> Task statement: The answer must consist of every line in the records below that contains the string "flutter".

BEGIN Data for this task

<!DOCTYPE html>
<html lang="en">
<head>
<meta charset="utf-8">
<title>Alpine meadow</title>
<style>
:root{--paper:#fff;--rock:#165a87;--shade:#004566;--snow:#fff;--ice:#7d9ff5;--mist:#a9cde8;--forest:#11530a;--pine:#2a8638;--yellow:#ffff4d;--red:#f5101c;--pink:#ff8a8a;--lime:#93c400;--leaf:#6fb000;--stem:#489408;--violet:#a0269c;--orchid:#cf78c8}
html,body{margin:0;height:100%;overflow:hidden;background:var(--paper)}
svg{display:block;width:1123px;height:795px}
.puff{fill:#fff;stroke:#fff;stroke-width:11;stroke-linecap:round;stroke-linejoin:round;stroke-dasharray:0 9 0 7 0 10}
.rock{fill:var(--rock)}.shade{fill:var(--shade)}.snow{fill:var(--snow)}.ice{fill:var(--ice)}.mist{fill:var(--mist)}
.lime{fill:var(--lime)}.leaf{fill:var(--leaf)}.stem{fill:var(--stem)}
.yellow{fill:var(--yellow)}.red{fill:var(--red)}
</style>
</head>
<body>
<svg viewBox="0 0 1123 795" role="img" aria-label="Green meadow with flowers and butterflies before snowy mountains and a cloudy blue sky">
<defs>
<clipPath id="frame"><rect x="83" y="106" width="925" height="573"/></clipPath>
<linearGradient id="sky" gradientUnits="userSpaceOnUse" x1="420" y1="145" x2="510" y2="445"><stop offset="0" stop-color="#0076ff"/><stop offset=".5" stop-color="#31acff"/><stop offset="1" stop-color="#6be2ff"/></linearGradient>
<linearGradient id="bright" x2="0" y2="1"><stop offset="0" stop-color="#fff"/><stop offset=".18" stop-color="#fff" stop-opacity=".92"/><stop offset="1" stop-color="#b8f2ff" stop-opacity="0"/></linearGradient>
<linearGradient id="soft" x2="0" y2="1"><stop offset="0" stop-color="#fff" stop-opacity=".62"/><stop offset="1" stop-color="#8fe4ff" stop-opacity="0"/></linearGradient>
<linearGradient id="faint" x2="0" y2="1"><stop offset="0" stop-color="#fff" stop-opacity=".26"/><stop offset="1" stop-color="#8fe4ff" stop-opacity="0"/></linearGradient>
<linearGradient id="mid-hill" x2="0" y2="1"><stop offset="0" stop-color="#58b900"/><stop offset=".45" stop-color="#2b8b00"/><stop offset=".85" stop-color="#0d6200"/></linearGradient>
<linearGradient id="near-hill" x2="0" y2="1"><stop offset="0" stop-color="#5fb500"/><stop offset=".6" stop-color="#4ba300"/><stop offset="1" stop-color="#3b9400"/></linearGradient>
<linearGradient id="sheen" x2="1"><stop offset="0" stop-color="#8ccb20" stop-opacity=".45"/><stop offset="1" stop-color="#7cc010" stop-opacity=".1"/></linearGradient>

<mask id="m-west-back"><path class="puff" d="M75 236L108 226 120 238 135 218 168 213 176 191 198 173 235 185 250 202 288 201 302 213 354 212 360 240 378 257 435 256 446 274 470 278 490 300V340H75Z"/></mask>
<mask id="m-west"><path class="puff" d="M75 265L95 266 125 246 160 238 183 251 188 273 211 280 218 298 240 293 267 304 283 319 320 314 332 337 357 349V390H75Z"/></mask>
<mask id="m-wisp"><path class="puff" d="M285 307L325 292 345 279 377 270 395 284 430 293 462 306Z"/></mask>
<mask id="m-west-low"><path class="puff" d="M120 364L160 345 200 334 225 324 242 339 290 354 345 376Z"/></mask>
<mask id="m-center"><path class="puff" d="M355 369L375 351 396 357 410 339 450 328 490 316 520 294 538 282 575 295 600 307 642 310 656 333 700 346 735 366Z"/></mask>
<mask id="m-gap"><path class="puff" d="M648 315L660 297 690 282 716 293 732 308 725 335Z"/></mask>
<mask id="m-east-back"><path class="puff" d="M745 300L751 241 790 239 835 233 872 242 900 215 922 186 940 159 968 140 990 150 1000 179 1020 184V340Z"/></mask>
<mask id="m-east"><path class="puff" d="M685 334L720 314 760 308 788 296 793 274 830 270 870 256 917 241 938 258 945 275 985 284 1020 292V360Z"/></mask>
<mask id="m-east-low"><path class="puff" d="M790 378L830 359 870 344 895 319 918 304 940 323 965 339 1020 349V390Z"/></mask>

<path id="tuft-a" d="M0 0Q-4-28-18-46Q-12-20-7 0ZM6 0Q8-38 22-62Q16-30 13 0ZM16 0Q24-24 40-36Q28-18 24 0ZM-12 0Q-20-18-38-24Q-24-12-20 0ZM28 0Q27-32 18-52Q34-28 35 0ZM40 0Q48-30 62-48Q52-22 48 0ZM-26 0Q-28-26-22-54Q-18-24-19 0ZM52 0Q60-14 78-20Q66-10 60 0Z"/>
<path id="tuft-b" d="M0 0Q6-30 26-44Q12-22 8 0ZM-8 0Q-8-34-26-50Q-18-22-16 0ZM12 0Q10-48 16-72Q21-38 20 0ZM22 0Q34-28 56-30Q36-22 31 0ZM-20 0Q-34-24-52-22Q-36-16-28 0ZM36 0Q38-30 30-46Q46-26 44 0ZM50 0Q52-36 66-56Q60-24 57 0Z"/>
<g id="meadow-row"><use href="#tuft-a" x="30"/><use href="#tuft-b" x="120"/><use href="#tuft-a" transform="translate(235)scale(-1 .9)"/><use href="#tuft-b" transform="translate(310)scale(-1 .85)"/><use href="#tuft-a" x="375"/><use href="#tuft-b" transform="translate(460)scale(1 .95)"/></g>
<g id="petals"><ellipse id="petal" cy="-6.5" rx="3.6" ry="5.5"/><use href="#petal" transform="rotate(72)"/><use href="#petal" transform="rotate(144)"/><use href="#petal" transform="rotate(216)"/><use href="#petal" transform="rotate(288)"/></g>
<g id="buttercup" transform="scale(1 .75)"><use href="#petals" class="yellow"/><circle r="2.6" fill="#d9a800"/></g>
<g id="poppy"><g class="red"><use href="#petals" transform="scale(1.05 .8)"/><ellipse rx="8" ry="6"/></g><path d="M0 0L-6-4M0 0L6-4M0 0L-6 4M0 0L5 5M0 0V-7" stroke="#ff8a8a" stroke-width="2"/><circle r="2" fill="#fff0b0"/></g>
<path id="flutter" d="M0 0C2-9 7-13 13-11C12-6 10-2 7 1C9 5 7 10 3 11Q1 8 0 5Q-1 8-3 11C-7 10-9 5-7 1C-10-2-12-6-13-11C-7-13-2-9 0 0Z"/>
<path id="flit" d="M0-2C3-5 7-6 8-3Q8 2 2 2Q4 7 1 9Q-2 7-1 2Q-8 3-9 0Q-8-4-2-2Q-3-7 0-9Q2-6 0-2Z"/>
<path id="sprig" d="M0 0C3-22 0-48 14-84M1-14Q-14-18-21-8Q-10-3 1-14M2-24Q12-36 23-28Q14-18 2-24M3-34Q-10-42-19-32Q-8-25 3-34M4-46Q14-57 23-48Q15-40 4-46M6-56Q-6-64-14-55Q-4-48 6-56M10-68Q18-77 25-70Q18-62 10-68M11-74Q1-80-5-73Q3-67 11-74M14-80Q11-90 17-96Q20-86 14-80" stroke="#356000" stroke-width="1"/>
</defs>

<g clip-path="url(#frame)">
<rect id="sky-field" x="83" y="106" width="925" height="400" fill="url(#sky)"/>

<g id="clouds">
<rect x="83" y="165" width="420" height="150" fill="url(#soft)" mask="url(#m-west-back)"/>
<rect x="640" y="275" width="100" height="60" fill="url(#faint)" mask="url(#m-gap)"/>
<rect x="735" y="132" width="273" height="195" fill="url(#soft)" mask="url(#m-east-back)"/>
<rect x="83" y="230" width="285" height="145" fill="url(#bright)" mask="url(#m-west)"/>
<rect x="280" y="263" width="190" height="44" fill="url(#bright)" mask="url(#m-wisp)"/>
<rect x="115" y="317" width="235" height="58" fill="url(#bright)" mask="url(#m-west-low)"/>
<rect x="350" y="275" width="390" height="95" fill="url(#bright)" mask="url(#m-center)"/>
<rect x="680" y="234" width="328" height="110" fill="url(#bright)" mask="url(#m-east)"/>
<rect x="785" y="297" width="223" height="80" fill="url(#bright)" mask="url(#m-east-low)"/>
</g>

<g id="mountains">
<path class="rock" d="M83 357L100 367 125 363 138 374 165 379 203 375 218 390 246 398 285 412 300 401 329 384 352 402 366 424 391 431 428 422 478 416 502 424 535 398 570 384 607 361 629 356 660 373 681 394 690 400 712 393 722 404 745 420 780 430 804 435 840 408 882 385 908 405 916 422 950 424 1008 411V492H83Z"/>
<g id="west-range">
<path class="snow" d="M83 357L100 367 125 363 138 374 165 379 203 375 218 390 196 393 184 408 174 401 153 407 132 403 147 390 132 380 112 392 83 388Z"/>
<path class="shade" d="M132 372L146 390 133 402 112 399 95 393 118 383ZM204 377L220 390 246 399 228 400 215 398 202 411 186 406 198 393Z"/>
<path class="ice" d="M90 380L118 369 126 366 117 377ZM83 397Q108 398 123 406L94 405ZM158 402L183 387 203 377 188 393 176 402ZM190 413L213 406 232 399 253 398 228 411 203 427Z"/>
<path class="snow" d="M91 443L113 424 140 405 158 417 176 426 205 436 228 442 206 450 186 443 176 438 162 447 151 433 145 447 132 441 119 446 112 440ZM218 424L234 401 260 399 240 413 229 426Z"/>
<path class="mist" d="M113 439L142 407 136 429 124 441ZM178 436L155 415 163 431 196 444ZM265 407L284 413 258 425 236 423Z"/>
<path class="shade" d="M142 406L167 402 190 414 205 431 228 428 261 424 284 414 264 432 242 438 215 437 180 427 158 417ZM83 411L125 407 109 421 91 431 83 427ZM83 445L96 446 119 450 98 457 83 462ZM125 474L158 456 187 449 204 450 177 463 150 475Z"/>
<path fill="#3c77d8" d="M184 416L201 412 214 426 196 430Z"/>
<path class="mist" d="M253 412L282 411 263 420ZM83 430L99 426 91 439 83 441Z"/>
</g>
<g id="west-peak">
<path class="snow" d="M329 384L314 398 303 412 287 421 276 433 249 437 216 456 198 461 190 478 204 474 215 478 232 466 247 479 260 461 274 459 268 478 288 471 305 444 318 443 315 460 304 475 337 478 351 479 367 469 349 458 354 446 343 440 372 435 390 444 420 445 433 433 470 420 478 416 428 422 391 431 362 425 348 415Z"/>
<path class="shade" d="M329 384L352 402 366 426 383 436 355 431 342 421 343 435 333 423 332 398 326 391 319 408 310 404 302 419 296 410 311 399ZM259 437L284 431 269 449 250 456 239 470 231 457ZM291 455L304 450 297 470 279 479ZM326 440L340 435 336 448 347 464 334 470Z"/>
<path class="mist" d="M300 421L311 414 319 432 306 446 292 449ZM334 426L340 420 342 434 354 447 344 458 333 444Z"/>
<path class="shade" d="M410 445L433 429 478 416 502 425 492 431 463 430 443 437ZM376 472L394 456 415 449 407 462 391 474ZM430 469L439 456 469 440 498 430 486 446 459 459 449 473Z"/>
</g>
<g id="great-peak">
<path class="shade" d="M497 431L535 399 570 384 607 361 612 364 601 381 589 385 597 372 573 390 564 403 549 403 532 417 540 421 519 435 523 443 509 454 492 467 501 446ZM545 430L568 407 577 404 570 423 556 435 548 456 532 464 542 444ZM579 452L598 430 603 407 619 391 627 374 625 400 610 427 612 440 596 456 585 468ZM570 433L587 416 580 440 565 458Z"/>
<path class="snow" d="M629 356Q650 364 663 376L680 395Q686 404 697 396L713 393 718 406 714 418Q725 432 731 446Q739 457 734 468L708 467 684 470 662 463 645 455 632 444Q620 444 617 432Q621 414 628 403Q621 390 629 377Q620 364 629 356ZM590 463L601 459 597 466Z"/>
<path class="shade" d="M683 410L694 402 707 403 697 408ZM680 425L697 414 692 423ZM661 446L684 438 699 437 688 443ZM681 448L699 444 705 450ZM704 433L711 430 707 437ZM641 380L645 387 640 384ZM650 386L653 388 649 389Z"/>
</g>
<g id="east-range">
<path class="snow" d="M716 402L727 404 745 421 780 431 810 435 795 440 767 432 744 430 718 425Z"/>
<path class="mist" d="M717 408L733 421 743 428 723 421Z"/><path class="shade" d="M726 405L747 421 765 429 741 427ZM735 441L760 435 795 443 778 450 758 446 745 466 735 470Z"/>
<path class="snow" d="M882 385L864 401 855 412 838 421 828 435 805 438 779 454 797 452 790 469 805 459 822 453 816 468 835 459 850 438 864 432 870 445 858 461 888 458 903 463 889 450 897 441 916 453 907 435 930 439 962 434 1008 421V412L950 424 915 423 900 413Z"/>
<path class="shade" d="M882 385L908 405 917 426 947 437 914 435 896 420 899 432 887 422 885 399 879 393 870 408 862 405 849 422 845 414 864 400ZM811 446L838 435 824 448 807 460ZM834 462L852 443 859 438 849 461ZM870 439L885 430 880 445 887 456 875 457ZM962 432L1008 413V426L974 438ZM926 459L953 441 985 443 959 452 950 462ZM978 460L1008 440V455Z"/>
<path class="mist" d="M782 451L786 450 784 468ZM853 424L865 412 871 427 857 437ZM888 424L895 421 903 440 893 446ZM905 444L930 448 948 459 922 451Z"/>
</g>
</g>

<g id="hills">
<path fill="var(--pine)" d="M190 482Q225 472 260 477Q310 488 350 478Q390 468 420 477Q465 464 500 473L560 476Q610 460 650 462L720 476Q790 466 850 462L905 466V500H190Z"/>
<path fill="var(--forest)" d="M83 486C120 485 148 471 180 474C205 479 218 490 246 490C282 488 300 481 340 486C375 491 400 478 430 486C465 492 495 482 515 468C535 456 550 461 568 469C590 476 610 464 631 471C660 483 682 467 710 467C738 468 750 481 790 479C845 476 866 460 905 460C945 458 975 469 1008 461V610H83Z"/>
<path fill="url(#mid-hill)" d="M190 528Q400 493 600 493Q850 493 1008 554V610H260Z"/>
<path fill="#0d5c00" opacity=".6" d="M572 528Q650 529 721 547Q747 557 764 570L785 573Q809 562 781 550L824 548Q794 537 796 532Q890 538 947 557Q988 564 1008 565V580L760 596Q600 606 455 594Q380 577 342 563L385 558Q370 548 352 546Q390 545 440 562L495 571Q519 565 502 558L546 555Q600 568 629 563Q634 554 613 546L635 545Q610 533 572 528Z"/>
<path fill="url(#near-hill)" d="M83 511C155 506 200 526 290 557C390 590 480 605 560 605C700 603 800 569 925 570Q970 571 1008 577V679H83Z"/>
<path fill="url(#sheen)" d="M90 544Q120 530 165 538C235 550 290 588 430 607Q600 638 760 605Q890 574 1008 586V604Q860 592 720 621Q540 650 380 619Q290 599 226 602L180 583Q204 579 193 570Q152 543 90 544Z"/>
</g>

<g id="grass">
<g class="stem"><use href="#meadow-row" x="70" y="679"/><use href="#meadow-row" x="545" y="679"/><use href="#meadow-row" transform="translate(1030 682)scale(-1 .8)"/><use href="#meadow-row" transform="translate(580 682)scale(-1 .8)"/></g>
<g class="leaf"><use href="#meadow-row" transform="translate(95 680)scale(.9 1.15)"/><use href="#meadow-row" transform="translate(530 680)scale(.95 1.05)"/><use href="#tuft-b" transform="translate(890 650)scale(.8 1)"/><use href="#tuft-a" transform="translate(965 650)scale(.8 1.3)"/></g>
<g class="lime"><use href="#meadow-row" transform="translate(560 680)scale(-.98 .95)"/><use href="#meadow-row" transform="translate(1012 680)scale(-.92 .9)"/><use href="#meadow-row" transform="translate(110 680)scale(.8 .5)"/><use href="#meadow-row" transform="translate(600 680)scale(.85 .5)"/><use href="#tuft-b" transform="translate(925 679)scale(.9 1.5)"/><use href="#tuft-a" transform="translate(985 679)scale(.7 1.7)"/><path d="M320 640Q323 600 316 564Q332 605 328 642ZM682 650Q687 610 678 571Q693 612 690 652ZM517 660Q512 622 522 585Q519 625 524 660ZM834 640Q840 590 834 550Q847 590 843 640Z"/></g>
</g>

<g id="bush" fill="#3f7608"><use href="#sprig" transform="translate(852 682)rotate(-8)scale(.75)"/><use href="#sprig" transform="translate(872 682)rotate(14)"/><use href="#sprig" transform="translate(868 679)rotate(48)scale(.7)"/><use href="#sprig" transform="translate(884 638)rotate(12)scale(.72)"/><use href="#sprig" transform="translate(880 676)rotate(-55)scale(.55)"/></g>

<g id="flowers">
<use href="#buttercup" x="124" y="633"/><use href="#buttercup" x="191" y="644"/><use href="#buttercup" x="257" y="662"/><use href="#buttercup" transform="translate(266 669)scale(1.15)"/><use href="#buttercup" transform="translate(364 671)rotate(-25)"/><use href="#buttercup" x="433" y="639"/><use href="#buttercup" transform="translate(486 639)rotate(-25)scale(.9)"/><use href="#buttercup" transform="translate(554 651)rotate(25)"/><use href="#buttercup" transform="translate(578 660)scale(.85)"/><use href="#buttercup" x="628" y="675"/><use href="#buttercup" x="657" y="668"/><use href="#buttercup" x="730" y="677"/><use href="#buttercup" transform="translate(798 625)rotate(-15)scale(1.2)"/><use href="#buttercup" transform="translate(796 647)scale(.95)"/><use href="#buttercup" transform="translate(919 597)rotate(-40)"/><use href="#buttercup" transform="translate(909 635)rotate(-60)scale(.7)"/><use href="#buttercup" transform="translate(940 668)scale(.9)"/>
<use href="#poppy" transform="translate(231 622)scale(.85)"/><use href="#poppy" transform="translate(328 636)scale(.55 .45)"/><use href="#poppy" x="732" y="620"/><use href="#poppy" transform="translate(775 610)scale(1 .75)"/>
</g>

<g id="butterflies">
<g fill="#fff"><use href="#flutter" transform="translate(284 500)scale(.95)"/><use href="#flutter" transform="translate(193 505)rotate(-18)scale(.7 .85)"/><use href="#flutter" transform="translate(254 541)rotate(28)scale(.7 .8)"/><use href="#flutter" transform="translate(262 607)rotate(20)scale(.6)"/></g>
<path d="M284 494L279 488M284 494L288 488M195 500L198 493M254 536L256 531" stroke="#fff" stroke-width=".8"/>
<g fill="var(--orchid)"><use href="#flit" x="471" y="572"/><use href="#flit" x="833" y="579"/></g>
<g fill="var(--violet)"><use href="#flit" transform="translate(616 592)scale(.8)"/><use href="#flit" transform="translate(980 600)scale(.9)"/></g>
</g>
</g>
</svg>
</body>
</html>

END Data for this task

> Output below:
<path id="flutter" d="M0 0C2-9 7-13 13-11C12-6 10-2 7 1C9 5 7 10 3 11Q1 8 0 5Q-1 8-3 11C-7 10-9 5-7 1C-10-2-12-6-13-11C-7-13-2-9 0 0Z"/>
<g fill="#fff"><use href="#flutter" transform="translate(284 500)scale(.95)"/><use href="#flutter" transform="translate(193 505)rotate(-18)scale(.7 .85)"/><use href="#flutter" transform="translate(254 541)rotate(28)scale(.7 .8)"/><use href="#flutter" transform="translate(262 607)rotate(20)scale(.6)"/></g>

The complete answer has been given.